TabFS and Automation

Hello reader! This is a short update about the very cool TabFS, which is a browser extension that maps your open tabs to the filesystem using Fuse. Think /proc but for the browser. This is an excellent idea, because now I can run all the tools that I am already familiar with on my tabs!

As I was reading through the TabFS page (linked above), I thought to myself: "this is so much RC energy!". So I checked, and lo and behold, Omar Rizwan is an RC Alum :D

Why I wanted something like TabFS

The internet is full of interesting stuff that hijacks my attention. I end up getting completely distracted from my planned tasks. My solution to this is: I open all the links I want, but I don't read anything immediately. Instead, I capture the link in Org-Mode and schedule it for later (generally tomorrow). This way, when I am planning the day, I have a bunch of links in my Agenda. I choose which ones I want to read on any given day and defer / delete the rest. I use the excellent Bulk Scatter tool built into Org Agenda for this.

I thought: Why do this manually?
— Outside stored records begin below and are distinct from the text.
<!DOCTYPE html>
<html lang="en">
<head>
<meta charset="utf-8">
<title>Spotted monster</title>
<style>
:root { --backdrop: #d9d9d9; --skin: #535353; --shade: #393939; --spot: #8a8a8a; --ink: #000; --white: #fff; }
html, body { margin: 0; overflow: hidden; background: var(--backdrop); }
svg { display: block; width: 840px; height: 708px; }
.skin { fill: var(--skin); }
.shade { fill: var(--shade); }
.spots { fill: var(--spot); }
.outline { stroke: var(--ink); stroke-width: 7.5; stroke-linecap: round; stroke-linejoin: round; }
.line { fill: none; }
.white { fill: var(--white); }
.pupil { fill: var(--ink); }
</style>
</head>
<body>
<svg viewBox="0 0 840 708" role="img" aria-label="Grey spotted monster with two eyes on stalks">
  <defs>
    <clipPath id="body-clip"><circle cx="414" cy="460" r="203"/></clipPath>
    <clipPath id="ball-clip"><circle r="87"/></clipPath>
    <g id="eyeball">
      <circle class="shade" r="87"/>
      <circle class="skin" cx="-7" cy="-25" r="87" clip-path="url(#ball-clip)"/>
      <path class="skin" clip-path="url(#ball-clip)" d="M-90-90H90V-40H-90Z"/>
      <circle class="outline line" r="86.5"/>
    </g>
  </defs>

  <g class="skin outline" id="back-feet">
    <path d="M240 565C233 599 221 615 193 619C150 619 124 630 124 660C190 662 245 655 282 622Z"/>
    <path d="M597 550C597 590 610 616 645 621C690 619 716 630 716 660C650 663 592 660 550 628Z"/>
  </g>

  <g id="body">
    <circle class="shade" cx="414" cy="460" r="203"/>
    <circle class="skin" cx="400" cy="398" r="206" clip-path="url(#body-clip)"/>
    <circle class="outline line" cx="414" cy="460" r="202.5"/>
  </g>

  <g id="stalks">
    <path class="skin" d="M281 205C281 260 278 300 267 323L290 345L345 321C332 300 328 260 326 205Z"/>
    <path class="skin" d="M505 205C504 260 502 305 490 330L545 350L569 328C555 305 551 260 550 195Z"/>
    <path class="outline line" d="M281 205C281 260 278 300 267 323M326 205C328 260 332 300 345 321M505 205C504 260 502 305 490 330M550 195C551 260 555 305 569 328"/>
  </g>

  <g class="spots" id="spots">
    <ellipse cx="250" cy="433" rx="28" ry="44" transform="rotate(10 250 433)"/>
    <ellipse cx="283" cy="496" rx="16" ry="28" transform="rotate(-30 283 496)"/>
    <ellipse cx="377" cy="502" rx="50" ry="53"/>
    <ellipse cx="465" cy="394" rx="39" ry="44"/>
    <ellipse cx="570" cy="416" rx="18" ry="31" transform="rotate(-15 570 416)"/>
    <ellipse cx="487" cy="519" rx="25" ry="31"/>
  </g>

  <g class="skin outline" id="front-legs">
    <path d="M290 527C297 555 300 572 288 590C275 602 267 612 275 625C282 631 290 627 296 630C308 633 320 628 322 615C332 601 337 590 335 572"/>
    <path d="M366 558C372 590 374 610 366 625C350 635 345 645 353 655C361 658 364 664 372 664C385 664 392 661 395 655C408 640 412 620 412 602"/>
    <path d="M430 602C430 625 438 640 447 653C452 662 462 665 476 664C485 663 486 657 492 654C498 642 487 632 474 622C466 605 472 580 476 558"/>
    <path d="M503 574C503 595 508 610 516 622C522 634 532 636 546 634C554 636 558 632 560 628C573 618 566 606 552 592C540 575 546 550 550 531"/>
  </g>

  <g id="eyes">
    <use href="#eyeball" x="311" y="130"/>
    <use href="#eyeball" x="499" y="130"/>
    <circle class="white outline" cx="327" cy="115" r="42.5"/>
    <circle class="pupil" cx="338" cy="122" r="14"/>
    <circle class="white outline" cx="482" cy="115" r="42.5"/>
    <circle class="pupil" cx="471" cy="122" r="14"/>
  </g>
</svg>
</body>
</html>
Enter TabFS

A small Babashka script

With TabFS installed, it was a small step to go from there to org-mode. My go-to scripting tool is Babashka. Here is the meat of the code:

(require '[babashka.fs :as fs]
         '[clojure.string :as cs])

(defn build-tab-info
  "Collects the title and URL for all open tabs using TabFS."
  (map (fn [t]
         {:title (first (fs/read-all-lines (str t "/title.txt")))
          :url (first (fs/read-all-lines (str t "/url.txt")))})
       (fs/list-dir (:tab-dir opts))))

(def plain-text-template
  "The template for creating the org-mode plain-text entry. Placeholders
are for the following items (in order):
  1. Org-Mode Heading level: default value is 1.
  2. URL of the link to the stored.
  3. Title of the link to be stored.
  4. Date when the Tab is scheduled for reading: default is tomorrow.
  5. Date when the Tab was captured."
  "%s TODO [[%s][%s]]\nSCHEDULED: %s\n%s")

(defn tabs->text
  "Convert the list of open tabs to a wall of text that can be stored in
  (->> (build-tab-info opts)
       (map (fn [t]
              (format plain-text-template
                      (apply str (repeat (:org-mode-heading-level opts) "*"))
                      (:url t)
                      (:title t)
                      (:scheduled-on opts)
                      (:captured-on opts))))
       (cs/join \newline)))

I wrote a CLI script for the code, here is what the help command looks like:

✦ ➜ bb-plain-text-tabs --help
Convert all open tabs to plain text Org Mode format. Optionally, close the open tabs.

Usage: bb-plain-text-tabs [options]

  -fs,  --tabfs-mnt-path                *REQUIRED* TabFS mount path. The path on the filesystem where TabFS is mounted.
  -hl,  --org-mode-heading-level        1                            The heading level at which link headings will be stored in Org Mode.
  -s,   --scheduled-on           <date> tomorrow                     Date on which to schedule reading this batch of links, in yyyy-MM-dd format.
  -del, --delete-tabs            <del>  false                        Boolean value to indicate if browser tabs should be closed

   bb-plain-text-tabs -fs <TabFS Mount Path> # Convert Open Tabs to Plain Text
   bb-plain-text-tabs -fs <TabFS Mount Path> --delete-tabs # Delete tabs and print plain text
   bb-plain-text-tabs -fs <TabFS Mount Path> | tee # Capture Plain Text output to file

What it looks like

Finally, this is the output, in Org Mode:


I hope all the Emacs/Org-mode folks reading this find it useful! Thank you to Omar for the excellent TabFS tool!

Published On: Tue, 20 Sept 2022. Last Updated On: Wed, 21 Sept 2022.